Fewer Italians across the country are attending university, and an increasing number of those who do, according to ISTAT, are dropping out. In 2012-13 academic year, 56 of every 100 university students finished their degree. “The consequence of all this is that young people have lost faith not only in the institutions, but also in the value of education,” says Incorvaia. “They are prisoners of not knowing what to want. And tomorrow, when it will be up to them to support the country, they will be unprepared.”
F.B., a 29-year-old quadruple-language law school graduate who asked that her full name not be published because she has more than 200 résumés out and doesn’t want to be labeled as a “complainer,” told The Daily Beast she believes that the youth unemployment crisis was brought about by panic. “Fundamentally, the media talks about the crisis and people get nervous,” she says. “They want to save their money and not risk investing in people without work experience, so we are left out.” She has completed three legal internships, but each time the law firms found new interns rather than hiring her because they couldn’t afford to pay her. She says she feels her only option is to leave the country and find work, but she would prefer to stay in Italy: “My only choice is to leave, which wouldn’t be my first choice,” she says.
The solution won’t come easy. On Friday, thousands of city workers took to the streets of Rome to protest further talk of austerity measures to try to get the city of Rome to live within a manageable budget. The proposed cuts would reduce paychecks of 24,000 city workers with full-time contracts by 200 euro a month. The cuts are aimed at stimulating growth and creating new jobs, but as has been typical in Italy, those with jobs are not willing to help those without. “The reforms that were presented will not improve quality of services, they are not innovative, and they will only rob part of the wages from workers,” said Natale di Cola, labor union secretary of Italy’s CGIL, at the protest.

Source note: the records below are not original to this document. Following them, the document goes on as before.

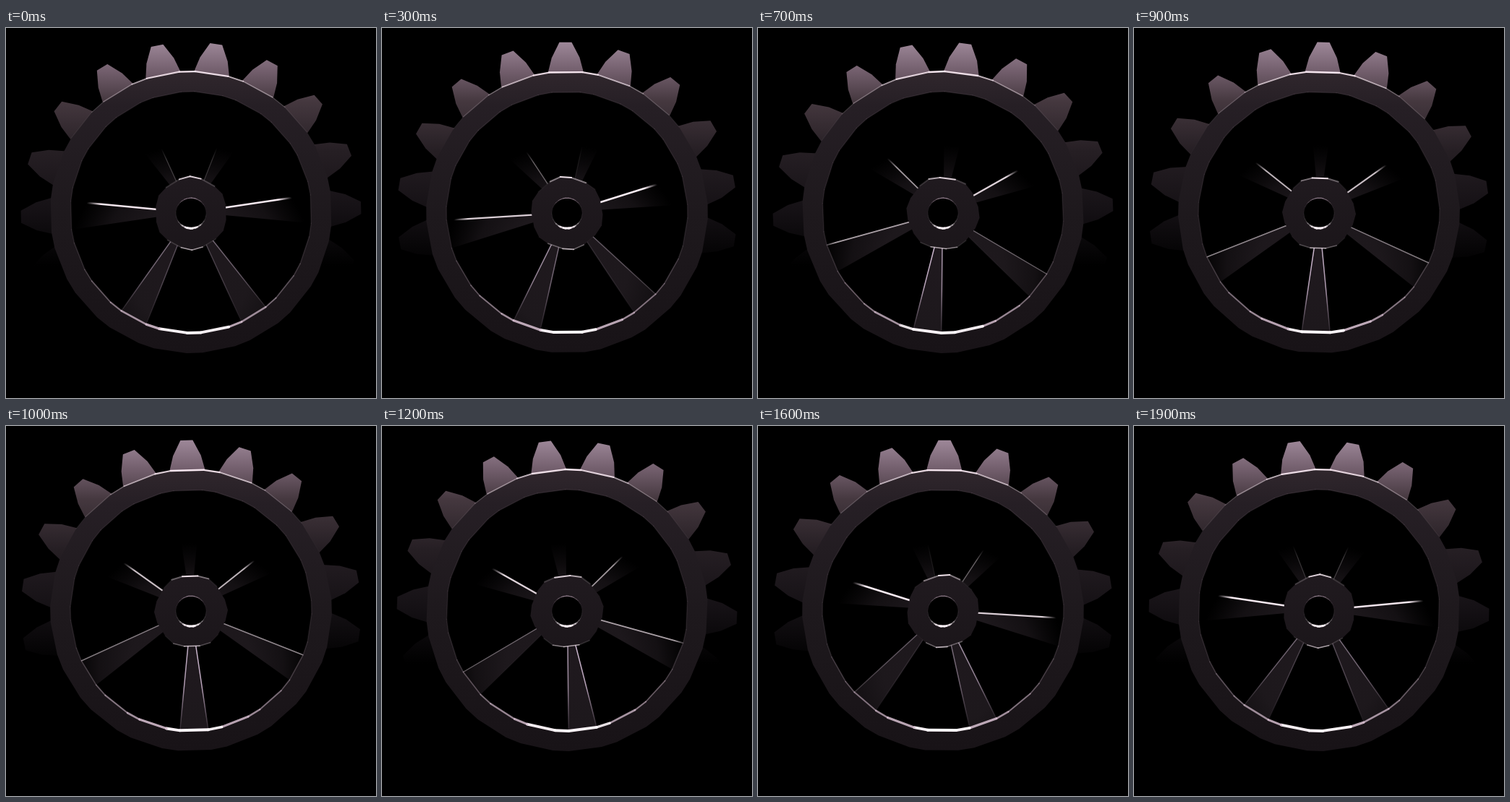
Write an HTML page with a canvas that moves like this. It is 512 px wide and 512 px high and loops after 2 s.

```html
<!DOCTYPE html>
<html lang="en">
<head>
<meta charset="utf-8">
<title>Turning gear</title>
<style>
  html, body { margin: 0; width: 100%; height: 100%; overflow: hidden; background: #000; }
  canvas { display: block; width: 100vw; height: 100vh; }
</style>
</head>
<body>
<canvas id="stage" width="512" height="512"></canvas>
<script>
const ctx = document.getElementById('stage').getContext('2d');
const CX = 256, CY = 255;
const LOOP = 2000, STEP = 100, DEGREES_PER_STEP = -3, START = -1.5;
const RIM_OUTER = 195, RIM_INNER = 167, HOLE = 21;
const TEETH = 18, SPOKES = 6, GAP = 3.25;

const range = n => Array.from({ length: n }, (_, i) => i);
const rad = degrees => degrees * Math.PI / 180;

// Angles run clockwise from straight up.
const polar = (degrees, r) =>
  [CX + r * Math.sin(rad(degrees)), CY - r * Math.cos(rad(degrees))];

// A point `out` along the direction and `side` to its right.
function along(degrees, out, side) {
  const s = Math.sin(rad(degrees)), c = Math.cos(rad(degrees));
  return [CX + out * s + side * c, CY - out * c + side * s];
}

function withStops(gradient, stops) {
  stops.forEach(([at, color]) => gradient.addColorStop(at, color));
  return gradient;
}
const linear = (a, b, stops) => withStops(ctx.createLinearGradient(...a, ...b), stops);
const vertical = (y0, y1, stops) => linear([0, y0], [0, y1], stops);

// Light falls through the rim, so the lit zone is its opening moved down.
const litZone = stops => withStops(ctx.createRadialGradient(256, 332, 0, 256, 332, 170), stops);

const toothFill = vertical(20, 345, [
  [0, '#9d8798'], [0.12, '#735f6d'], [0.25, '#45383f'],
  [0.46, '#261f24'], [0.71, '#151115'], [0.84, '#0a080a'], [0.95, '#000']
]);
const rimFill = vertical(60, 450, [
  [0, '#30272d'], [0.12, '#261f25'], [0.5, '#1e191d'], [1, '#181317']
]);
const hubFill = vertical(204, 308, [[0, '#201a1f'], [1, '#1b161a']]);
const spokeFill = litZone([
  [0, '#1f191e'], [0.5, '#1d181c'], [0.75, 'rgba(28,23,27,.7)'], [1, 'rgba(22,18,21,0)']
]);
const spokeEdge = litZone([
  [0, '#eedfe9'], [0.9, '#fbeef5'], [1, 'rgba(245,230,240,0)']
]);

function trace(points) {
  points.forEach(([x, y], i) => i ? ctx.lineTo(x, y) : ctx.moveTo(x, y));
  ctx.closePath();
}

function fill(color, ...outlines) {
  ctx.beginPath();
  outlines.forEach(trace);
  ctx.fillStyle = color;
  ctx.fill('evenodd');
}

function line(a, b, color, width, alpha) {
  if (alpha < 0.02) return;
  ctx.globalAlpha = Math.min(1, alpha);
  ctx.strokeStyle = color;
  ctx.lineWidth = width;
  ctx.beginPath();
  ctx.moveTo(...a);
  ctx.lineTo(...b);
  ctx.stroke();
  ctx.globalAlpha = 1;
}

// Calls draw(a, b, up) per side; up is 1 at the top and -1 at the bottom.
function eachSide(points, draw) {
  points.forEach((a, i) => {
    const b = points[(i + 1) % points.length];
    const mx = (a[0] + b[0]) / 2 - CX, my = (a[1] + b[1]) / 2 - CY;
    draw(a, b, -my / Math.hypot(mx, my));
  });
}

// Corners sit at both ends of every gap between teeth.
const ring = (turn, r) => range(TEETH).flatMap(i =>
  [-GAP, GAP].map(offset => polar(turn + i * 360 / TEETH + offset, r)));

function drawTooth(angle) {
  const profile = [[186, 26.5], [194, 24.5], [214, 19.3], [235.3, 8.5]];
  const right = profile.map(([out, side]) => along(angle, out, side));
  const left = profile.map(([out, side]) => along(angle, out, -side)).reverse();
  fill(toothFill, [...right, ...left]);
}

function drawSpoke(angle) {
  const inner = 44, outer = 169, narrow = 4.8, wide = 20;
  const corner = (out, side) => along(angle, out, side);
  fill(spokeFill, [corner(inner, -narrow), corner(outer, -wide),
                   corner(outer, wide), corner(inner, narrow)]);
  const down = Math.max(0, -Math.cos(rad(angle)));
  for (const side of [-1, 1]) {
    const a = corner(inner, side * narrow), b = corner(outer, side * wide);
    const up = -side * Math.sin(rad(angle - side * 6.6));
    const facing = Math.max(0, up) ** 3;
    line(a, b, spokeEdge, 1.2 + 1.4 * facing ** 2, facing);
    const glint = linear(a, b, [[0, '#cdb9d0'], [0.5, '#b5a0b6'], [1, 'rgba(150,130,150,.15)']]);
    line(a, b, glint, 1.5, 1.1 * down ** 2 * (1 - Math.abs(up)));
  }
}

function drawRim(turn) {
  const outer = ring(turn, RIM_OUTER), inner = ring(turn, RIM_INNER);
  fill(rimFill, outer, inner);
  eachSide(outer, (a, b, up) => {
    const lit = Math.max(0, up);
    line(a, b, '#f6e6ef', 1.3 + 1.1 * lit ** 12, lit ** 6);
  });
  eachSide(inner, (a, b, up) => {
    const lit = Math.max(0, -up);
    line(a, b, lit > 0.95 ? '#fff8fc' : '#d5bdce', 1.5 + 2.5 * lit ** 6, 0.1 + 0.9 * lit ** 2.5);
  });
}

function drawHub(turn) {
  const outline = range(SPOKES).flatMap(i => {
    const middle = turn + i * 60;
    return [polar(middle, 51), polar(middle + 17.5, 49.5), polar(middle + 42.5, 49.5)];
  });
  const hole = ring(turn, HOLE);
  ctx.save();
  ctx.translate(0, 1.2);
  fill(hubFill, outline);
  fill('#000', hole);
  eachSide(outline, (a, b, up) =>
    line(a, b, '#f2e4ec', up > 0 ? 2 : 1.6, up ** 12 * (up > 0 ? 1 : 0.75)));
  eachSide(hole, (a, b, up) =>
    line(a, b, up > 0 ? '#8f7c8a' : '#fff4fa', up > 0 ? 1.2 : 1 + 2 * up ** 4,
         0.08 + 0.92 * up ** 4));
  ctx.restore();
}

function draw(time) {
  const turn = START + DEGREES_PER_STEP * Math.floor(time % LOOP / STEP);
  ctx.fillStyle = '#000';
  ctx.fillRect(0, 0, 512, 512);
  range(TEETH).forEach(i => drawTooth(turn + (i + 0.5) * 360 / TEETH));
  range(SPOKES).forEach(i => drawSpoke(turn + (i + 0.5) * 360 / SPOKES));
  drawRim(turn);
  drawHub(turn);
}

let start;
function tick(now) {
  start ??= now;
  draw(now - start);
  requestAnimationFrame(tick);
}
ctx.lineCap = 'round';
requestAnimationFrame(tick);
</script>
</body>
</html>
```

For now, the future looks dim for an increasingly large number of young Italians. “At the moment there does not seem to be any sign of recovery, neither economic nor cultural nor social,” Incorvaia told The Daily Beast. “I believe that more and more people will try to be self-employed or opt for startups to try to achieve what companies and agencies are no longer able to offer, even though they often make the mistake that a good idea is enough to become the new Mark Zuckerberg.”
More and more people, Incorvaia believes, resign themselves just to “settling for what happens,” in part, he says, “because the media never promote positive role models and examples, but rather amplify the level of alarm and a sense of helplessness.”
In the meantime, the new “thousand-euro generation” will have to figure out how to fit into an ever-changing labor market, just as Incorvaia and his contemporaries did almost a decade ago. “I think that those who, in a time like this, are able to offer the market determination and ambition can really make a difference,” he says. “Growth and development are not what’s lacking; the rules to be part of it all have simply changed.”